Denmark - The night air of Denmark's major cities has been full of smoke and fire for the past six consecutive nights. Immigrant youth are believed to be behind the destruction in response to racist police harassment. Police have long since enforced selective "zero tolerance policies" in poor immigrant neighborhoods and declared "visitation zones"-- special areas of cities where civil liberties are temporarily suspended. The incident sparking the unrest was the police beating of an elderly immigrant man and his sons last Saturday.
Cars and dumpsters have been the main targets for the arsonists, but in the last days several schools have also come under attack. At least one school was burned to the ground. Rioters seem to be avoiding direct conflict with the police, but are using hit-and-run tactics similar to classic insurgent strategy. On several occasions, however, police and fire fighters have been met with rocks and bottles when approaching fires or large groups of youths.
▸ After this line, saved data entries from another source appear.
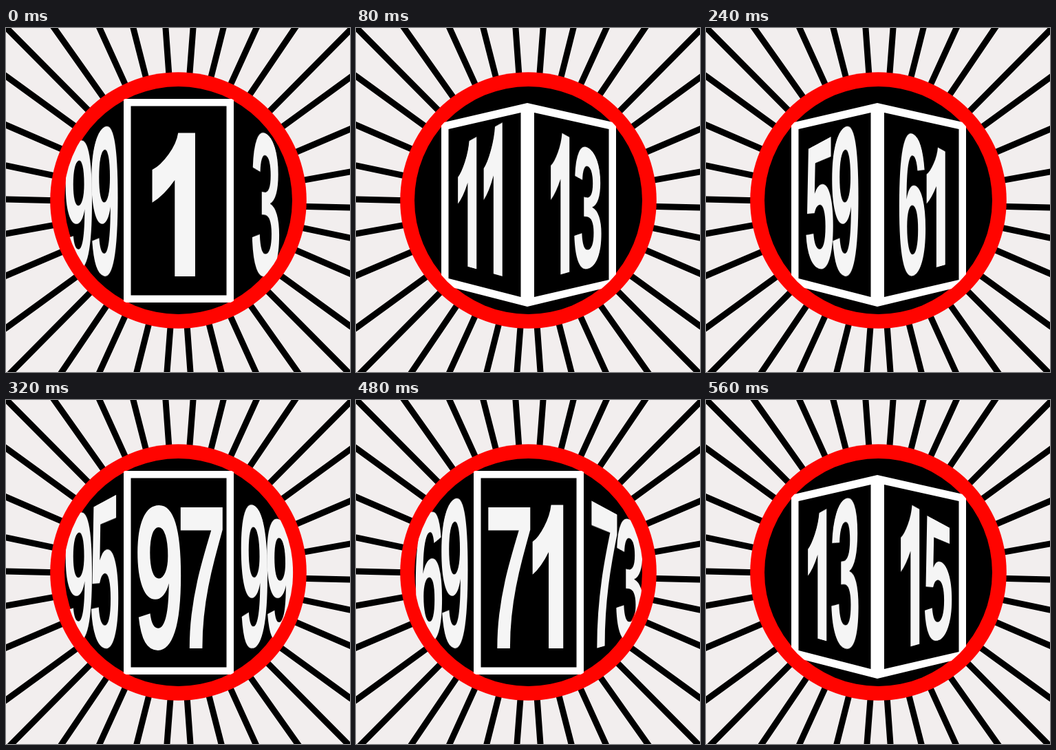
An HTML page with a canvas that plays this animation: 500 by 500 pixels, repeating every 0.64 s.

```html
<!DOCTYPE html>
<html lang="en">
<head>
<meta charset="utf-8">
<title>Spinning counter</title>
<style>
  html, body { margin: 0; width: 100%; height: 100%; overflow: hidden; background: #f2eeee; }
  canvas { display: block; width: 500px; height: 500px; }
</style>
</head>
<body>
<canvas id="stage" width="500" height="500"></canvas>
<script>
const ctx = document.getElementById('stage').getContext('2d');
const STEP_MS = 80;
const CENTER = 250.5;
const INK = '#f5f5f5';

// Three numbers: a face seen head-on with both neighbours. Two: the edge view.
const STEPS = [
  ['99', '1', '3'], ['11', '13'],
  ['21', '23', '25'], ['59', '61'],
  ['95', '97', '99'], ['37', '39'],
  ['69', '71', '73'], ['13', '15'],
];

// Lines across the stage, hidden in the middle by the disc.
const RAYS = [
  [272, 0, 234, 500], [316, 0, 190, 500], [364, 0, 136, 500],
  [420, 0, 81, 500], [501, 2, 8, 500], [500, 72, 0, 436],
  [500, 147, 0, 360], [500, 209, 0, 299], [500, 261, 0, 249],
  [500, 305, 0, 200], [500, 357, 0, 141], [500, 433, 0, 70],
  [1, 0, 497, 500], [70, 0, 424, 500], [136, 0, 363, 500],
  [185, 0, 313, 500], [232, 0, 268, 500],
];

function polygon(points, color) {
  ctx.beginPath();
  points.forEach(([x, y]) => ctx.lineTo(x, y));
  ctx.fillStyle = color;
  ctx.fill();
}

function disc(radius, color) {
  ctx.beginPath();
  ctx.arc(CENTER, CENTER, radius, 0, 7);
  ctx.fillStyle = color;
  ctx.fill();
}

// A "1" without a foot, in units of a 100px font, y upwards from the baseline.
const one = new Path2D(
  'M40.8 0H24.5V-47Q16-39.5 6.5-36V-52Q13-54 19.5-59.5T27.2-70H40.8Z');

// Condensed digits: `em` sets the width, `cap` the height.
function drawDigits(g, text, x, base, em, cap, step) {
  g.fillStyle = INK;
  g.font = 'bold 100px "Liberation Sans", Arial, sans-serif';
  [...text].forEach((digit, i) => {
    g.save();
    g.translate(x + i * step, base);
    g.scale(em / 100, cap / 68.8);
    if (digit === '1') g.fill(one);
    else g.fillText(digit, 0, 0);
    g.restore();
  });
}

const CAP = 217, PAD = 16, FACE_W = 78;
const strip = document.createElement('canvas');
strip.width = FACE_W;
strip.height = CAP + 2 * PAD;
const flat = strip.getContext('2d');

// Digits on a receding face: each column shrinks with distance from the tall edge.
function drawSide(text, left, tallOnRight) {
  flat.clearRect(0, 0, strip.width, strip.height);
  drawDigits(flat, text, -2, PAD + CAP, 79, CAP, 37.5);
  const start = left + (text.length === 1 ? 17 : 0);
  for (let u = 0; u < FACE_W; u++) {
    const depth = tallOnRight ? 75 - u : u;
    const top = 146 - (tallOnRight ? 9 : 0) + 0.54 * depth;
    const bottom = 363 - 0.28 * depth;
    const k = (bottom - top) / CAP;
    ctx.drawImage(strip, u, 0, 1, strip.height,
      start + u, top - PAD * k, 1, strip.height * k);
  }
}

function drawBackdrop() {
  ctx.fillStyle = '#f2eeee';
  ctx.fillRect(0, 0, 500, 500);
  ctx.strokeStyle = '#000';
  ctx.lineWidth = 9;
  ctx.lineCap = 'square';
  ctx.beginPath();
  for (const [x0, y0, x1, y1] of RAYS) {
    ctx.moveTo(x0, y0);
    ctx.lineTo(x1, y1);
  }
  ctx.stroke();
  disc(186.3, '#ff0400');
  disc(165.5, '#000');
}

function drawFront([before, value, after]) {
  drawSide(before, 86, true);
  drawSide(after, 341, false);
  ctx.fillStyle = '#fff';
  ctx.fillRect(171, 103, 160, 296);
  ctx.fillStyle = '#000';
  ctx.fillRect(181.5, 113.5, 139, 275);
  if (value.length === 1) drawDigits(ctx, value, 200.7, 361, 182, 205, 0);
  else drawDigits(ctx, value, 186.7, 361, 130, 205, 61.5);
}

function drawEdge([left, right]) {
  polygon([[124, 138], [249, 109], [378, 138], [378, 374], [249, 405], [124, 373]], '#fff');
  polygon([[134.5, 147], [239.5, 123], [239.5, 391], [134.5, 364]], '#000');
  polygon([[259, 123], [367.5, 147], [367.5, 366], [259, 391]], '#000');
  drawSide(left, 145, true);
  drawSide(right, 280, false);
}

function render(now) {
  const numbers = STEPS[Math.floor(now / STEP_MS) % STEPS.length];
  drawBackdrop();
  ctx.save();
  ctx.beginPath();
  ctx.arc(CENTER, CENTER, 166.8, 0, 7);
  ctx.clip();
  (numbers.length === 3 ? drawFront : drawEdge)(numbers);
  ctx.restore();
  requestAnimationFrame(render);
}

render(performance.now());
</script>
</body>
</html>
```
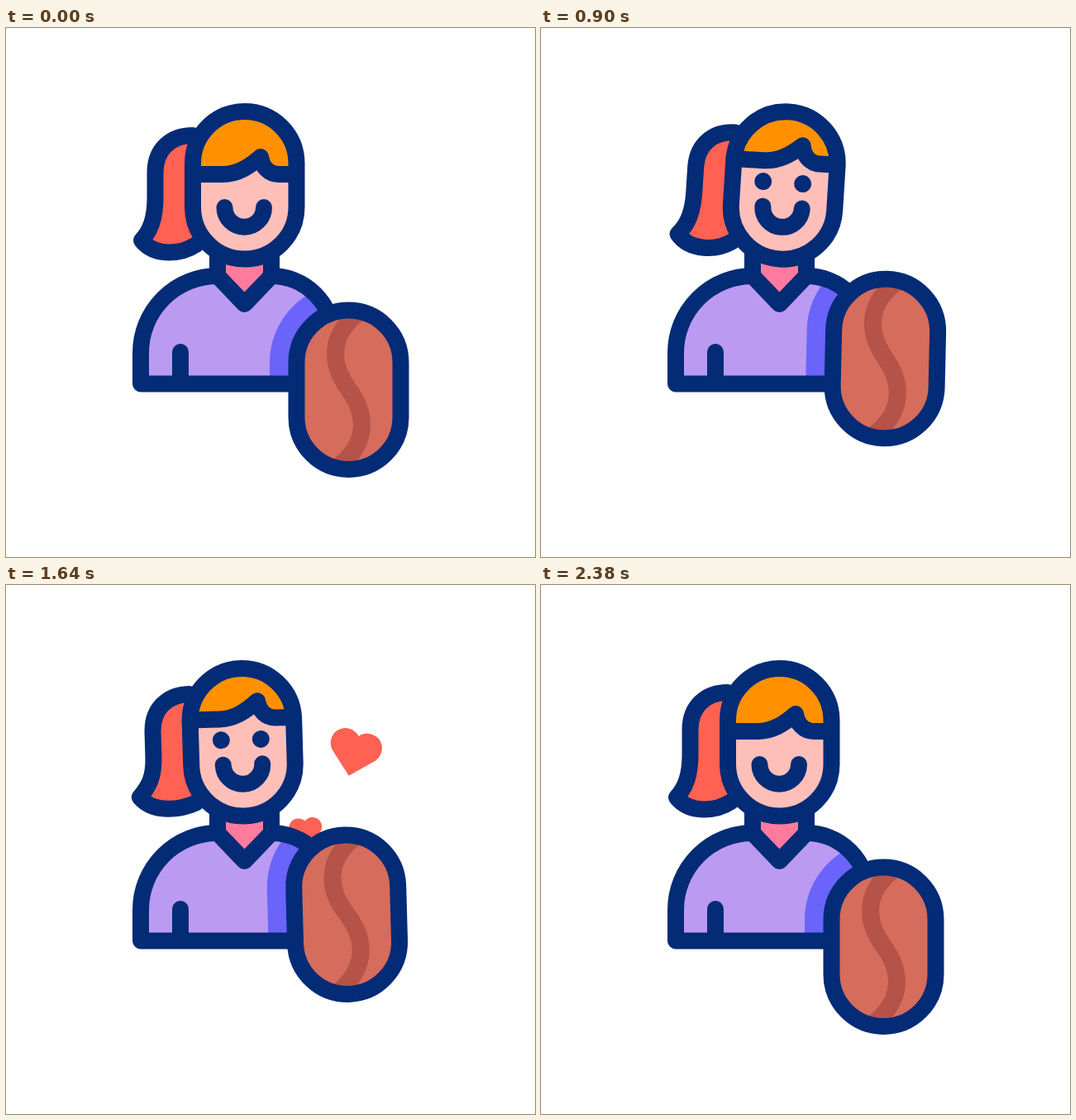
These frames come from a looping animation (640 by 640 pixels, 3340 ms). An HTML page:

```html
<!DOCTYPE html>
<html lang="en">
<head>
<meta charset="utf-8">
<title>Girl with coffee bean</title>
<style>
html, body { margin: 0; width: 100%; height: 100%; overflow: hidden; background: #fff; }
svg { display: block; width: 100vw; height: 100vh; }
.line { fill: none; stroke: #032b76; stroke-width: 20; stroke-linecap: round; stroke-linejoin: round; }
</style>
</head>
<body>
<svg viewBox="0 0 640 640">
  <defs>
    <path id="torso" d="M163 430.5V393A93 93 0 0 1 256 300L288.5 334L321 300A75 75 0 0 1 396 375V430.5Z"/>
    <rect id="skull" x="226" y="101" width="125.5" height="178.5" rx="62.75"/>
    <rect id="shell" x="351.5" y="341.5" width="126" height="192.5" rx="63"/>
    <path id="heart" fill="#ff6152" d="M0 44L-41 5A28 28 0 0 1-41-33A28 28 0 0 1 0-32A28 28 0 0 1 41-33A28 28 0 0 1 41 5Z"/>
    <clipPath id="torsoClip"><use href="#torso"/></clipPath>
    <clipPath id="skullClip"><use href="#skull"/></clipPath>
    <clipPath id="shellClip"><use href="#shell"/></clipPath>
  </defs>

  <use id="heartA" href="#heart"/>
  <use id="heartB" href="#heart"/>

  <g id="body">
    <path fill="#ff7b9e" d="M256 270H321V301L288.5 334L256 301Z"/>
    <use href="#torso" fill="#bb9af2"/>
    <g clip-path="url(#torsoClip)">
      <g id="shade"><rect x="319" y="309" width="191" height="257.5" rx="95.5" fill="#6a64fa"/></g>
    </g>
    <path class="line" d="M211 392V430"/>
    <use href="#torso" class="line"/>
    <path class="line" d="M256 272V300M321 272V300"/>
  </g>

  <g id="head">
    <path id="tail" class="line" style="fill:#ff6152"/>
    <use href="#skull" fill="#ffbfb9"/>
    <g clip-path="url(#skullClip)">
      <path id="hair" fill="#ff9100" d="M226 177H262C280 177 294 168 308 156C310 168 318 177 330 177H352V80H226Z"/>
    </g>
    <path id="fringe" class="line" d="M226 177H262C280 177 294 168 308 156C310 168 318 177 330 177H351"/>
    <use href="#skull" class="line"/>
    <g id="eyes" fill="#032b76">
      <circle cx="263" cy="187" r="10.5"/>
      <circle cx="311" cy="187" r="10.5"/>
    </g>
    <path class="line" d="M264.5 217a23.75 23.75 0 0 0 47.5 0"/>
  </g>

  <g id="bean">
    <use href="#shell" fill="#d56c5c"/>
    <g clip-path="url(#shellClip)">
      <path fill="none" stroke="#b55348" stroke-width="21" d="M426 345C390 373 393 408 414.5 437S439 501 403 530"/>
    </g>
    <use href="#shell" class="line"/>
  </g>
</svg>
<script>
const LOOP = 3340;
const $ = id => document.getElementById(id);
const move = (id, value) => $(id).setAttribute('transform', value);
const fade = (id, value) => $(id).setAttribute('opacity', value);

// Smooth step from 0 to 1 between times a and b.
function ease(t, a, b) {
  const u = Math.min(1, Math.max(0, (t - a) / (b - a)));
  return (1 - Math.cos(Math.PI * u)) / 2;
}
// Rises over a..b, falls over c..d.
const pulse = (t, a, b, c, d) => ease(t, a, b) - ease(t, c, d);

// The loose end of the ponytail hangs d lower.
function tailPath(d) {
  const p = (x, y) => `${x + 0.4 * d} ${y + d} `;
  return `M226 130C199 130 180.5 147 180.5 175V205C180.5 230 ${p(175, 245)}${p(164, 257)}` +
    `C${p(180, 277)}${p(212, 274)}230 262`;
}

// Rises, grows and turns with age, then fades.
function setHeart(id, age) {
  const n = age - 300;
  fade(id, age > 0 ? Math.min(1, Math.max(0, (910 - age) / 110)) : 0);
  move(id, `translate(${378 + 0.128 * n} ${274 - 0.208 * n}) ` +
    `rotate(${19 * ease(n, 0, 340) - 5}) scale(${(46 + 0.05 * n) / 97})`);
}

function draw(t) {
  const lift = -39.5 * (pulse(t, 300, 490, 840, 1290) + pulse(t, 1360, 1660, 2040, 2380));
  const tilt = 4.6 * ease(t, 300, 700) - 6.2 * ease(t, 760, 1030) + 1.6 * ease(t, 1640, 2040);
  const hold = `translate(0 ${lift}) rotate(${tilt} 414.5 522)`;
  move('bean', hold);
  move('shade', hold);

  const nod = 3.6 * ease(t, 480, 880) - 5.3 * ease(t, 880, 1680) + 1.7 * ease(t, 1680, 2240);
  move('head', `rotate(${nod} 288.5 278)`);

  const swinging = t > 1115 && t < 2225;
  $('tail').setAttribute('d', tailPath(swinging ? 4 * Math.cos(2 * Math.PI * (t - 1300) / 740) : 0));

  const brow = `translate(0 ${-15.3 * pulse(t, 300, 460, 2060, 2380)})`;
  move('hair', brow);
  move('fringe', brow);
  fade('eyes', pulse(t, 310, 450, 1990, 2130));

  setHeart('heartA', t - 1000);
  setHeart('heartB', t - 1460);
}

const start = performance.now();
function tick() {
  draw((performance.now() - start) % LOOP);
  requestAnimationFrame(tick);
}
draw(0);
requestAnimationFrame(tick);
</script>
</body>
</html>
```
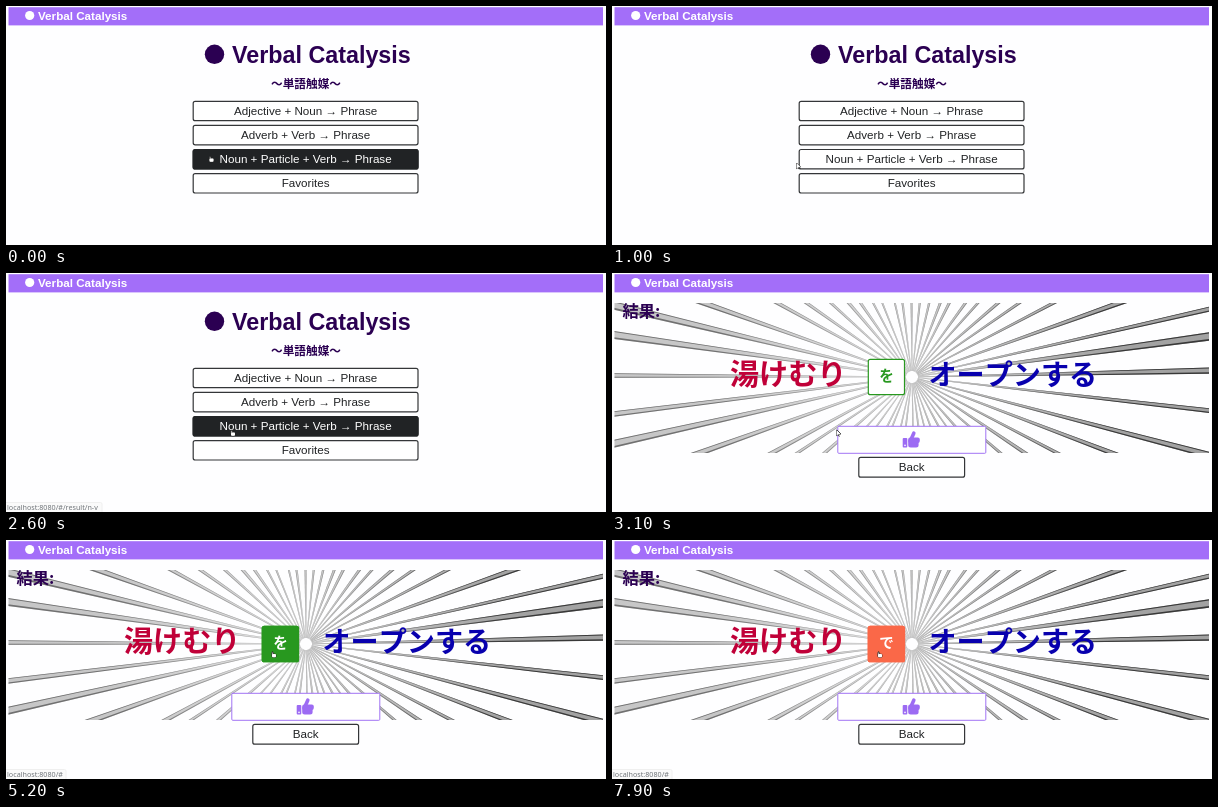
An HTML page with a canvas for the animation above (8000 ms loop, 600 by 239 pixels).

```html
<!DOCTYPE html>
<html lang="ja">
<head>
<meta charset="utf-8">
<style>
html, body { margin: 0; width: 100%; height: 100%; overflow: hidden; background: #fefeff; }
canvas { display: block; width: 600px; height: 239px; }
</style>
</head>
<body>
<canvas id="stage" width="600" height="239"></canvas>
<script>
const ctx = document.getElementById('stage').getContext('2d');
const LOOP = 8000, STEP = 100, FADE = 150;
const OPEN_RESULT = 2750, HOVER_PARTICLE = 4800;
const SANS = '"Liberation Sans", Arial, sans-serif';
const JP = '"Noto Sans CJK JP", "Noto Sans CJK", sans-serif';
const NAME = 'Verbal Catalysis';
const INK = '#2b0052', DARK = '#212325', PURPLE = '#a36ef9';
const HUB = { x: 300, y: 104 };
const RAYS = 52, REACH = 330;

const menu = ['Adjective + Noun → Phrase', 'Adverb + Verb → Phrase',
  'Noun + Particle + Verb → Phrase', 'Favorites'];

const particles = [
  { from: 0, char: 'を', color: '#28981f' },
  { from: 6100, char: 'が', color: '#3f0075' },
  { from: 7600, char: 'で', color: '#fa6848' }
];

const stops = [
  { t: 0, x: 203, y: 150 },
  { t: 450, x: 190, y: 154 },
  { t: 1000, x: 184.5, y: 157 },
  { t: 1800, x: 404, y: 156 },
  { t: 2500, x: 224.5, y: 157 },
  { t: 3200, x: 224.5, y: 157 },
  { t: 3600, x: 184, y: 197 },
  { t: 4100, x: 440, y: 98 },
  { t: 5000, x: 265.5, y: 111.5 },
  { t: LOOP, x: 265.5, y: 111.5 }
];

const clamp = v => Math.min(1, Math.max(0, v));
const ramp = (t, start) => clamp((t - start) / FADE);
const mix = (a, b, k) => a + (b - a) * k;

function seeded(seed) {
  return () => (seed = (seed * 16807) % 2147483647) / 2147483647;
}

const rand = seeded(11);
const rays = Array.from({ length: RAYS }, (_, i) => ({
  angle: (i + (rand() - 0.5) * 0.35) * 2 * Math.PI / RAYS,
  spread: mix(0.012, 0.026, rand())
}));

function text(str, x, y, size, color, { weight = '', family = SANS, align = 'center' } = {}) {
  ctx.font = `${weight} ${size}px ${family}`;
  ctx.textAlign = align;
  ctx.fillStyle = color;
  ctx.fillText(str, x, y);
}

function roundBox(x, y, w, h, radius, fill) {
  ctx.beginPath();
  ctx.roundRect(x, y, w, h, radius);
  ctx.fillStyle = fill;
  ctx.fill();
}

function frameBox(x, y, w, h, fill, stroke, line = 1.2, radius = 2) {
  roundBox(x, y, w, h, radius, fill);
  ctx.strokeStyle = stroke;
  ctx.lineWidth = line;
  ctx.stroke();
}

function dot(x, y, r, color) {
  roundBox(x - r, y - r, 2 * r, 2 * r, r, color);
}

function withAlpha(alpha, draw) {
  if (alpha <= 0) return;
  ctx.save();
  ctx.globalAlpha = alpha;
  draw();
  ctx.restore();
}

function pointerAt(t) {
  const i = Math.max(1, stops.findIndex(s => s.t >= t));
  const a = stops[i - 1], b = stops[i];
  const k = (t - a.t) / (b.t - a.t);
  const eased = k * k * (3 - 2 * k);
  return [mix(a.x, b.x, eased), mix(a.y, b.y, eased)];
}

function shade(near, far) {
  const g = ctx.createRadialGradient(HUB.x, HUB.y, 5, HUB.x, HUB.y, 200);
  g.addColorStop(0, near);
  g.addColorStop(1, far);
  return g;
}

const bodyShade = shade('#d2d2d2', '#a2a2a2');
const edgeShade = shade('#b4b4b4', '#383838');

// Thin sector, cut off close to the hub; offsets are across the ray in px and radians
function sector(px0, rad0, px1, rad1, fill) {
  ctx.beginPath();
  ctx.moveTo(6, px0);
  ctx.lineTo(REACH, px0 + rad0 * REACH);
  ctx.lineTo(REACH, px1 + rad1 * REACH);
  ctx.lineTo(6, px1);
  ctx.fillStyle = fill;
  ctx.fill();
}

function ray({ angle, spread }) {
  const half = spread / 2;
  const lower = Math.cos(angle) > 0 ? 1 : -1;
  withAlpha(0.8 + 0.2 * Math.cos(angle), () => {
    ctx.translate(HUB.x, HUB.y);
    ctx.rotate(angle);
    ctx.scale(1, lower);
    sector(-0.4, -half, 0.4, half, bodyShadeLocal);
    sector(0, half * 0.6, 0.4, half, edgeShadeLocal);
    sector(-0.4, -half, -0.1, -half * 0.8, edgeShadeLocal);
  });
}

function localShade(near, far) {
  const g = ctx.createLinearGradient(0, 0, 200, 0);
  g.addColorStop(0, near);
  g.addColorStop(1, far);
  return g;
}

const bodyShadeLocal = localShade('#d2d2d2', '#a2a2a2');
const edgeShadeLocal = localShade('#b4b4b4', '#383838');

function burst() {
  ctx.save();
  ctx.beginPath();
  ctx.rect(2.5, 30, 594.5, 150);
  ctx.clip();
  rays.forEach(ray);
  ctx.restore();
}

function header() {
  ctx.fillStyle = PURPLE;
  ctx.fillRect(2.5, 1.2, 594.5, 18.2);
  dot(23.7, 9.5, 4.6, '#fff');
  text(NAME, 32, 13.6, 11.65, '#fff', { weight: 'bold', align: 'left' });
}

function menuButton(i, fill, stroke, color) {
  const y = 95.3 + i * 24.1;
  frameBox(187.2, y, 224.8, 19.4, fill, stroke);
  text(menu[i], 299.6, y + 13.8, 11.65, color);
}

function menuPage(t) {
  dot(208.5, 48.3, 9.7, INK);
  text(NAME, 226, 56.6, 23.3, INK, { weight: 'bold', align: 'left' });
  text('〜単語触媒〜', 300, 81.8, 11.65, INK, { weight: 'bold', family: JP });
  menu.forEach((_, i) => menuButton(i, '#fff', '#343638', DARK));
  const hover = t < 1000 ? 1 - ramp(t, 450) : ramp(t, 1100);
  withAlpha(hover, () => menuButton(2, DARK, DARK, '#fff'));
}

function thumb() {
  const color = '#9c6bf3';
  roundBox(290.7, 165, 4.6, 9.6, 1, color);
  dot(293, 172.4, 0.8, '#fff');
  roundBox(296.2, 164.4, 11.6, 5.6, 2, color);
  roundBox(296.2, 166, 10.4, 8.6, 2.5, color);
  ctx.beginPath();
  ctx.moveTo(299, 166.5);
  ctx.lineTo(301.8, 160.2);
  ctx.lineCap = 'round';
  ctx.lineWidth = 3.6;
  ctx.strokeStyle = color;
  ctx.stroke();
}

function particle(t) {
  const { char, color } = particles.filter(p => p.from <= t).pop();
  const draw = (fill, ink) => {
    frameBox(256.3, 86.3, 36.2, 35.4, fill, color);
    text(char, 274.5, 108, 14.6, ink, { weight: 'bold', family: JP });
  };
  draw('#fff', color);
  withAlpha(ramp(t, HOVER_PARTICLE), () => draw(color, '#fff'));
}

function resultPage(t) {
  burst();
  const bold = { weight: 'bold', family: JP, align: 'left' };
  text('結果:', 10.5, 43.8, 16.3, INK, bold);
  text('湯けむり', 118, 112.4, 29.1, '#c00038', bold);
  text('オープンする', 316.5, 112.4, 28.1, '#0800ae', bold);
  particle(t);
  frameBox(225.8, 153.3, 148, 27, '#fff', '#a274f4', 1, 1);
  thumb();
  frameBox(246.8, 184.4, 105.8, 19.8, '#fff', '#343638');
  text('Back', 299.6, 198.4, 11.65, DARK);
}

function status(t) {
  const menuLink = (t >= 100 && t < 850) || (t >= 1200 && t < 3000);
  const link = menuLink ? 'localhost:8080/#/result/n-v'
    : t > HOVER_PARTICLE ? 'localhost:8080/#' : '';
  if (!link) return;
  frameBox(-2, 229.5, menuLink ? 98 : 62, 12, '#fafafa', '#ececec', 0.8, 1.5);
  text(link, 1, 236.5, 7.18, '#70757a', { family: '"Noto Sans", sans-serif', align: 'left' });
}

function hand() {
  frameBox(0.5, 2.6, 4, 3.2, '#fff', '#222', 0.8, 1);
  frameBox(0.4, 0.4, 1.4, 4, '#fff', '#222', 0.8, 0.7);
  roundBox(0.5, 2.6, 4, 3.2, 1, '#fff');
}

function arrow() {
  ctx.beginPath();
  ctx.lineTo(0, 0);
  ctx.lineTo(0, 5.6);
  ctx.lineTo(1.6, 4.4);
  ctx.lineTo(4, 4);
  ctx.closePath();
  ctx.moveTo(1.6, 4.2);
  ctx.lineTo(2.6, 6.2);
  ctx.lineWidth = 1;
  ctx.strokeStyle = '#222';
  ctx.stroke();
  ctx.fillStyle = '#fff';
  ctx.fill();
}

function pointer(t) {
  const overLink = t < 450 || (t >= 1100 && t < OPEN_RESULT) || t >= HOVER_PARTICLE;
  ctx.save();
  ctx.translate(...pointerAt(t));
  if (overLink) hand();
  else arrow();
  ctx.restore();
}

function frame(now) {
  const t = Math.floor((now % LOOP) / STEP) * STEP;
  ctx.fillStyle = '#fefeff';
  ctx.fillRect(0, 0, 600, 239);
  header();
  if (t < OPEN_RESULT) menuPage(t);
  else resultPage(t);
  status(t);
  pointer(t);
  requestAnimationFrame(frame);
}
requestAnimationFrame(frame);
</script>
</body>
</html>
```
A social worker from an area most most affected by the violence said, "This is the fire that the police have built. They have been on a constant course of confrontation with the youths, so it's no wonder that it comes to this." The disturbances have loud echoes to immigrant youth rioting in France that followed incidents of police brutality there. In November of 2005, months of anti-state unrest eventually spread from France's immigrant communities throughout Europe as far as Greece and Denmark.
Initially the disturbances were confined to Copenhagen, but have since broken out in more than 15 Danish cities. Last night alone, in the capital, 28 cars and even more garbage containers were burned.